Apparently I’m not the only one annoyed when the ALA Council decides to randomly crusade for social justice rather than crusade for library justice, or library issues, or whatever it is the ALA is supposed to be about.
The November issue of Against the Grain (which I won’t link to because it’s one of those quaint publications almost no open access) published "The American Library Association and Professional Limits: The Case for Saying Less," by Steve McKinzie. McKinzie argues that:
"By passing numerous political resolutions on non-library related questions, by heading the recommendations of the ALA’s Social Responsibilities Roundtable, and by indulging its desire for political relevance — by saying, in short, so many things about so many topics — the association squanders precious political capital. That’s right. Such actions inevitably undermine theALA’s unique and valuable role — its voice for librarianship and its advocacy of libraries."
He was prompted for action by the latest Council resolutions about health care legislation, which apparently library associations have some special expertise on that it’s important to share with everyone else.
My argument is that such ALA political posturing just makes the ALA in particular and librarians in general look silly. The ALA Councilors should speak to some non-librarians sometime to judge the response. When I tell non-librarians about some of the more irrelevant resolutions, the response is always the same. Why would anyone care what the librarians have to say? When we speak about library-related issues, we speak with authority. When we speak on issues of no direct concern to libraries, we’re just blowhards.
McKinzie makes a similar point, asserting that "Everyone has had the experience of witnessing the phenomena of someone whose boldly brazen posturing does more harm than good," and contrasting this with the "voices you heed — not because you necessarily agree (often you don’t) — but because you respect their understanding and their advocacy."
When library associations speak about non-library issues, why would anyone respect what they have to say? For McKinzie, it’s the divergence from the ALA mission and purpose that makes these pronouncements irrelevant and endangers our credibility on relevant issues.
There’s also the loss of political capital. By speaking so often on any possible topic, the ALA makes it less likely anyone will take them more seriously when they speak on library related topics. He concludes that "ALA must, in a sense, regain its focus, remember why we are here and what we are about. Most importantly, the association should employ its precious political capital for the promotion and advocacy of libraries and librarianship — that and nothing more."
I saw this because it was posted to the ALA Council listserv by a councilor who disagrees with the message (what a surprise!). McKinzie quoted from the ALA mission statement, so the Councilor does likewise.:

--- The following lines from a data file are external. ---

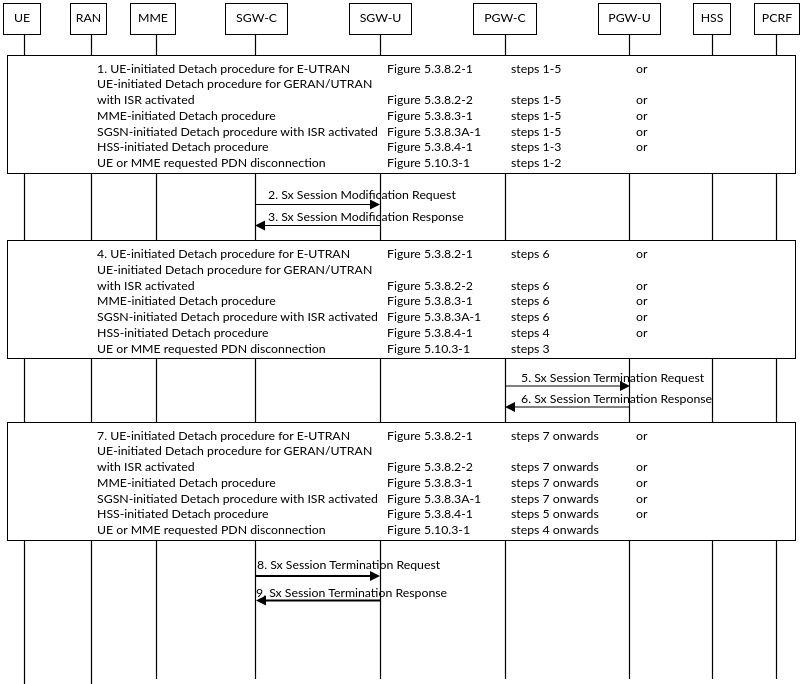
<!DOCTYPE html>
<html lang="en">
<head>
<meta charset="utf-8">
<title>Sx session termination sequence</title>
<style>
:root { --ink: #000; --paper: #fff; }
* { box-sizing: border-box; margin: 0; padding: 0; }
html, body { width: 800px; height: 684px; overflow: hidden; background: var(--paper); }
.sequence {
  position: relative; width: 800px; height: 684px; overflow: hidden;
  color: var(--ink); font: 12.3px/15.75px Lato, Carlito, sans-serif; white-space: nowrap;
}
.lines { position: absolute; inset: 0; }
.lifelines, .arrows { stroke: var(--ink); stroke-width: 1.2; }
.arrows .strong { stroke-width: 1.8; }
.participant {
  position: absolute; top: 3px; left: var(--x); width: var(--w); height: 32px;
  display: flex; align-items: center; justify-content: center; padding-bottom: 2px;
  border: 1.2px solid var(--ink); background: var(--paper);
}
.step {
  position: absolute; left: 7px; top: var(--y); width: 789px; height: 119px;
  padding: 5px 0 0 89px; border: 1.2px solid var(--ink); background: var(--paper);
  display: grid; grid-template-columns: 290px 124px 125px 1fr; grid-auto-rows: 15.75px;
}
.step .lead { grid-column: 1 / -1; }
.step .last { grid-column: 3 / -1; }
.message { position: absolute; left: var(--x); top: var(--y); }
</style>
</head>
<body>
<main class="sequence">
  <svg class="lines" width="800" height="684" viewBox="0 0 800 684" aria-hidden="true">
    <g class="lifelines">
      <line x1="24.5" y1="34" x2="24.5" y2="684"/>
      <line x1="91.5" y1="34" x2="91.5" y2="684"/>
      <line x1="156.5" y1="34" x2="156.5" y2="679"/>
      <line x1="255.5" y1="34" x2="255.5" y2="679"/>
      <line x1="380.5" y1="34" x2="380.5" y2="679"/>
      <line x1="505.5" y1="34" x2="505.5" y2="679"/>
      <line x1="629.5" y1="34" x2="629.5" y2="679"/>
      <line x1="712.5" y1="34" x2="712.5" y2="679"/>
      <line x1="776.5" y1="34" x2="776.5" y2="679"/>
    </g>
  </svg>

  <header>
    <div class="participant" style="--x:3px;--w:38px">UE</div>
    <div class="participant" style="--x:70px;--w:37px">RAN</div>
    <div class="participant" style="--x:130px;--w:46px">MME</div>
    <div class="participant" style="--x:225px;--w:63px">SGW-C</div>
    <div class="participant" style="--x:349px;--w:63px">SGW-U</div>
    <div class="participant" style="--x:473px;--w:64px">PGW-C</div>
    <div class="participant" style="--x:598px;--w:63px">PGW-U</div>
    <div class="participant" style="--x:693px;--w:38px">HSS</div>
    <div class="participant" style="--x:754px;--w:46px">PCRF</div>
  </header>

  <section class="step" style="--y:54.5px">
    <span>1. UE-initiated Detach procedure for E-UTRAN</span><span>Figure 5.3.8.2-1</span><span>steps 1-5</span><span>or</span>
    <span class="lead">UE-initiated Detach procedure for GERAN/UTRAN</span>
    <span>with ISR activated</span><span>Figure 5.3.8.2-2</span><span>steps 1-5</span><span>or</span>
    <span>MME-initiated Detach procedure</span><span>Figure 5.3.8.3-1</span><span>steps 1-5</span><span>or</span>
    <span>SGSN-initiated Detach procedure with ISR activated</span><span>Figure 5.3.8.3A-1</span><span>steps 1-5</span><span>or</span>
    <span>HSS-initiated Detach procedure</span><span>Figure 5.3.8.4-1</span><span>steps 1-3</span><span>or</span>
    <span>UE or MME requested PDN disconnection</span><span>Figure 5.10.3-1</span><span class="last">steps 1-2</span>
  </section>

  <section class="step" style="--y:240px">
    <span>4. UE-initiated Detach procedure for E-UTRAN</span><span>Figure 5.3.8.2-1</span><span>steps 6</span><span>or</span>
    <span class="lead">UE-initiated Detach procedure for GERAN/UTRAN</span>
    <span>with ISR activated</span><span>Figure 5.3.8.2-2</span><span>steps 6</span><span>or</span>
    <span>MME-initiated Detach procedure</span><span>Figure 5.3.8.3-1</span><span>steps 6</span><span>or</span>
    <span>SGSN-initiated Detach procedure with ISR activated</span><span>Figure 5.3.8.3A-1</span><span>steps 6</span><span>or</span>
    <span>HSS-initiated Detach procedure</span><span>Figure 5.3.8.4-1</span><span>steps 4</span><span>or</span>
    <span>UE or MME requested PDN disconnection</span><span>Figure 5.10.3-1</span><span class="last">steps 3</span>
  </section>

  <section class="step" style="--y:421.5px">
    <span>7. UE-initiated Detach procedure for E-UTRAN</span><span>Figure 5.3.8.2-1</span><span>steps 7 onwards</span><span>or</span>
    <span class="lead">UE-initiated Detach procedure for GERAN/UTRAN</span>
    <span>with ISR activated</span><span>Figure 5.3.8.2-2</span><span>steps 7 onwards</span><span>or</span>
    <span>MME-initiated Detach procedure</span><span>Figure 5.3.8.3-1</span><span>steps 7 onwards</span><span>or</span>
    <span>SGSN-initiated Detach procedure with ISR activated</span><span>Figure 5.3.8.3A-1</span><span>steps 7 onwards</span><span>or</span>
    <span>HSS-initiated Detach procedure</span><span>Figure 5.3.8.4-1</span><span>steps 5 onwards</span><span>or</span>
    <span>UE or MME requested PDN disconnection</span><span>Figure 5.10.3-1</span><span class="last">steps 4 onwards</span>
  </section>

  <svg class="lines" width="800" height="684" viewBox="0 0 800 684" aria-hidden="true">
    <defs>
      <polygon id="head-right" points="0,0 -10,-5 -10,5" stroke="none"/>
      <polygon id="head-left" points="0,0 10,-5 10,5" stroke="none"/>
    </defs>
    <g class="arrows">
      <line x1="255" y1="204.5" x2="372" y2="204.5"/><use href="#head-right" x="380" y="204.5"/>
      <line x1="380" y1="225.5" x2="263" y2="225.5"/><use href="#head-left" x="255" y="225.5"/>
      <line x1="505" y1="386" x2="622" y2="386"/><use href="#head-right" x="630" y="386"/>
      <line x1="630" y1="407" x2="513" y2="407"/><use href="#head-left" x="505" y="407"/>
      <line class="strong" x1="255" y1="576" x2="372" y2="576"/><use href="#head-right" x="380" y="576"/>
      <line class="strong" x1="380" y1="600.5" x2="264" y2="600.5"/><use href="#head-left" x="256" y="600.5"/>
    </g>
  </svg>

  <p class="message" style="--x:268px;--y:187px">2. Sx Session Modification Request</p>
  <p class="message" style="--x:268px;--y:208.5px">3. Sx Session Modification Response</p>
  <p class="message" style="--x:521px;--y:369.5px">5. Sx Session Termination Request</p>
  <p class="message" style="--x:521px;--y:390.5px">6. Sx Session Termination Response</p>
  <p class="message" style="--x:257px;--y:556.5px">8. Sx Session Termination Request</p>
  <p class="message" style="--x:256px;--y:585px">9. Sx Session Termination Response</p>
</main>
</body>
</html>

“To provide leadership for the development, promotion, and improvement of library and information services and the profession of librarianship in order to enhance learning and ensure access to information for all.” (ALA Mission Statement, http://www.ala.org/ala/aboutala/missionhistory/mission/index.cfm) The political positions which you advocate against affect our library employees and these employees are looking for their professional association to speak up for them and to do so in a concentrated effort that might get heard, especially as it is coming from one of the largest professional associations."
I can’t make sense of this. How exactly does passing a resolution on health care, the war in Iraq, or any of the other issues the SRRT is so passionate about promote or improve library or information services to enhance learning and ensure access to information at all? Supposedly, such issues "affect our library employees," but as many are fond of pointing out, and as the mission statement makes clear, promoting the issues of library employees isn’t the mission of the ALA, It’s not the American Librarian Association.
Even if it did affect library employees, so what? So does everything else. But these issues don’t affect them as librarians, and thus they have nothing of especial interest to say.
And who exactly are these library employees "looking for their professional association to speak up for them" about the war in Iraq, or the treatment of terror suspects, or genocide inDarfur ? I defy the ALA to hold an association-wide plebiscite on any of the non-library issues the passionate councilors get so passionate about and ask ALA members to vote on whether it should take stands on these issues. I confidently predict that these measures would be defeated by large majorities were they ever put to the vote of "our library employees."
Even within Council, there’s a limited interest in this, and some votes happen because the saner councilors just give up in defeat at the browbeating of their ideological colleagues.
McKinzie’s argument won’t win the day against the ideologues, though, because they don’t care about promoting the ALA’s mission. They care about using the ALA as a tool to promote their mission.
At least it’s nice to know I’m not the only annoyed librarian out there. Sometimes it’s lonely at the top.